Perhaps what Tennessee should be doing here is considering whether it's appropriate in the first place for the state to tie the legal right to practice an occupation with the rules set up by a private association (with its own agendas) within that occupation. The position the ACA holds sets up an easy, voluntary solution. The ACA has every right to set up ethical guidelines and require that its members follow them. Those who don't want to follow those rules do not get to be a member of the ACA. This is a completely separate matter from whether an individual should be allowed to practice therapy under Tennessee law.
Then the ACA can promote the fact that their members do not discriminate. People looking for counseling on gay or transgender issues will then know that when they select somebody who is a member of the ACA, they'll find a supportive therapist. The Tennessean even notes that some activists are setting up an initiative for counselors to sign up and indicate that they won't discriminate. I bet they're going to find plenty of them.
Finally, I suspect that the outcome people want but are reluctant to actually say out loud is that they don't want people to hold these anti-gay, anti-transgender attitudes at all, and if they do, they should be forbidden from being therapists, period. That's a very blinkered, simplistic attitude toward a field of work that provides a wide spread of counseling treatments. That a particular therapist is not a good choice for a gay or transgender teen to seek counseling does not mean that therapist isn't great at other types of treatment in the field for other people. It's a needlessly reductive attitude. Let a thousand therapists bloom and leave it to citizens to find the ones that fit them best.

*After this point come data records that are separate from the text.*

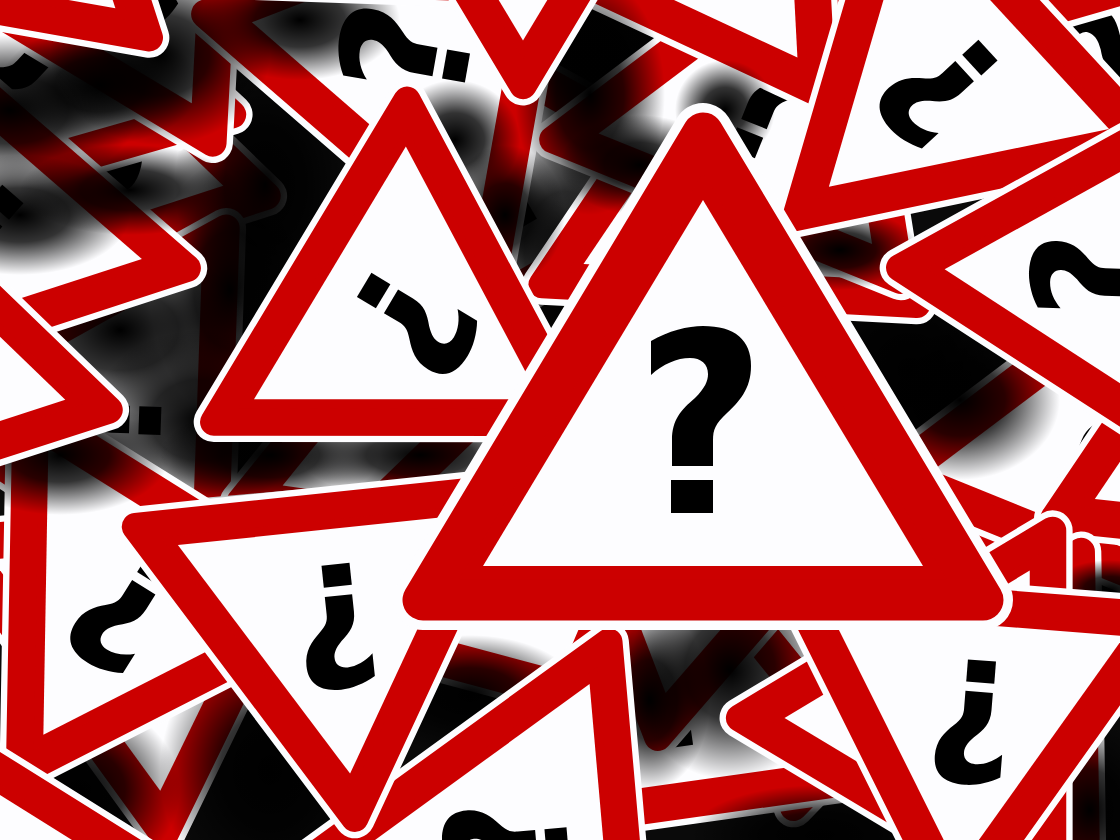
<!DOCTYPE html>
<html lang="en">
<head>
<meta charset="utf-8">
<title>Question mark warning signs</title>
<style>
:root { --red: #cc0000; --white: #fdfdff; --ink: #000; --ground: #0a0a0a; }
html, body { margin: 0; width: 1120px; height: 840px; overflow: hidden; background: var(--ground); }
svg { display: block; }
.border { fill: var(--white); stroke: var(--white); stroke-width: 60; stroke-linejoin: round; }
.band { fill: var(--red); stroke: var(--red); stroke-width: 41; stroke-linejoin: round; }
.field { fill: var(--white); }
.mark { fill: var(--ink); }
.shade ellipse { fill: url(#shadow); }
</style>
</head>
<body>
<svg width="1120" height="840" viewBox="0 0 1120 840" role="img" aria-label="Pile of red triangular warning signs with question marks">
  <defs>
    <radialGradient id="shadow">
      <stop offset="0" stop-color="#000" stop-opacity="1"/>
      <stop offset=".45" stop-color="#000" stop-opacity=".8"/>
      <stop offset="1" stop-color="#000" stop-opacity="0"/>
    </radialGradient>
    <g id="sign-full">
      <polygon class="border" points="0,-311 -280,156 280,156"/>
      <polygon class="band" points="0,-311 -280,156 280,156"/>
      <polygon class="field" points="0,-244 -220,122 220,122"/>
      <g class="mark">
        <path d="M-52 -103C-35 -113 -15 -118 0 -118C32 -118 48 -104 48 -78C48 -55 36 -42 24 -31C12 -20 10 -14 10 -4V22H-31V-4C-31 -24 -22 -34 -8 -46C2 -56 5 -63 5 -70C5 -80 -2 -86 -13 -86C-26 -86 -40 -80 -52 -69Z"/>
        <rect x="-32" y="36" width="42" height="33"/>
      </g>
    </g>
    <use id="sign" href="#sign-full" transform="scale(.67)"/>
  </defs>

  <rect width="1120" height="840" fill="var(--ground)"/>

  <g id="back-signs">
    <use href="#sign" transform="translate(64 149) rotate(103)"/>
    <use href="#sign" transform="translate(115 412) rotate(272)"/>
    <use href="#sign" transform="translate(508 182) rotate(-30)"/>
    <use href="#sign" transform="translate(846 599) rotate(75)"/>
    <use href="#sign" transform="translate(440 425) rotate(8)"/>
    <use href="#sign" transform="translate(470 562) rotate(15)"/>
    <use href="#sign" transform="translate(680 700) rotate(-8)"/>
    <use href="#sign" transform="translate(694 532) rotate(190)"/>
    <use href="#sign" transform="translate(146 628) rotate(175)"/>
    <use href="#sign" transform="translate(1130 60) rotate(300)"/>
  </g>

  <g class="shade" id="back-shade">
    <ellipse cx="265" cy="185" rx="90" ry="130"/>
    <ellipse cx="230" cy="290" rx="80" ry="130"/>
    <ellipse cx="120" cy="330" rx="130" ry="90"/>
    <ellipse cx="200" cy="420" rx="110" ry="90"/>
    <ellipse cx="270" cy="455" rx="110" ry="50"/>
    <ellipse cx="420" cy="455" rx="120" ry="45"/>
    <ellipse cx="565" cy="250" rx="90" ry="130"/>
    <ellipse cx="600" cy="50" rx="110" ry="110"/>
    <ellipse cx="470" cy="695" rx="110" ry="60"/>
    <ellipse cx="650" cy="700" rx="60" ry="90"/>
    <ellipse cx="730" cy="670" rx="100" ry="110"/>
    <ellipse cx="820" cy="835" rx="130" ry="50"/>
    <ellipse cx="910" cy="370" rx="110" ry="110"/>
    <ellipse cx="270" cy="770" rx="110" ry="130"/>
    <ellipse cx="80" cy="790" rx="100" ry="90"/>
  </g>

  <g id="middle-signs">
    <use href="#sign" transform="translate(24 63) rotate(223)"/>
    <use href="#sign" transform="translate(-23 224) rotate(221)"/>
    <use href="#sign" transform="translate(115 -41) rotate(152)"/>
    <use href="#sign" transform="translate(421 52) rotate(280) scale(1.05)"/>
    <use href="#sign" transform="translate(735 190) rotate(3)"/>
    <use href="#sign" transform="translate(766 113) rotate(22)"/>
    <use href="#sign" transform="translate(706 -78) rotate(146)"/>
    <use href="#sign" transform="translate(1100 450) rotate(22)"/>
    <use href="#sign" transform="translate(1243 430) rotate(-115)"/>
    <use href="#sign" transform="translate(130 596) rotate(212)"/>
    <use href="#sign" transform="translate(977 732) rotate(30)"/>
  </g>

  <g class="shade" id="middle-shade">
    <ellipse cx="10" cy="110" rx="130" ry="75"/>
    <ellipse cx="100" cy="85" rx="100" ry="60"/>
    <ellipse cx="160" cy="55" rx="110" ry="90"/>
    <ellipse cx="20" cy="215" rx="110" ry="60"/>
    <ellipse cx="130" cy="190" rx="110" ry="45"/>
    <ellipse cx="60" cy="455" rx="110" ry="60"/>
    <ellipse cx="300" cy="20" rx="100" ry="60"/>
    <ellipse cx="455" cy="140" rx="65" ry="60"/>
    <ellipse cx="505" cy="215" rx="60" ry="70"/>
    <ellipse cx="590" cy="95" rx="75" ry="120"/>
    <ellipse cx="640" cy="165" rx="80" ry="50"/>
    <ellipse cx="725" cy="110" rx="50" ry="50"/>
    <ellipse cx="840" cy="250" rx="80" ry="40"/>
    <ellipse cx="960" cy="400" rx="100" ry="80"/>
    <ellipse cx="1110" cy="590" rx="60" ry="30"/>
    <ellipse cx="1090" cy="810" rx="70" ry="90"/>
  </g>

  <g id="front-signs">
    <use href="#sign" transform="translate(-8 -99) rotate(131)"/>
    <use href="#sign" transform="translate(330 -122) rotate(2)"/>
    <use href="#sign" transform="translate(523 -123) rotate(180)"/>
    <use href="#sign" transform="translate(1195 -141) rotate(-137)"/>
    <use href="#sign" transform="translate(-94 363) rotate(103)"/>
    <use href="#sign" transform="translate(9 897) rotate(212)"/>
    <use href="#sign" transform="translate(400 315) rotate(121)"/>
    <use href="#sign" transform="translate(521 838) rotate(265)"/>
    <use href="#sign" transform="translate(333 611) rotate(174)"/>
    <use href="#sign" transform="translate(949 76) rotate(227.3)"/>
    <use href="#sign" transform="translate(1108 275) rotate(-88)"/>
    <use href="#sign" transform="translate(948 718) rotate(-90)"/>
    <use href="#sign" transform="translate(971 706) rotate(184.5)"/>
  </g>

  <use id="main-sign" href="#sign-full" x="703" y="444"/>
</svg>
</body>
</html>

There is no reason for this conflict to even be happening at all. The government should not be playing a role in determining the circumstances by which therapists take on clients and it should most clearly and obviously not be determining what therapists say in their sessions.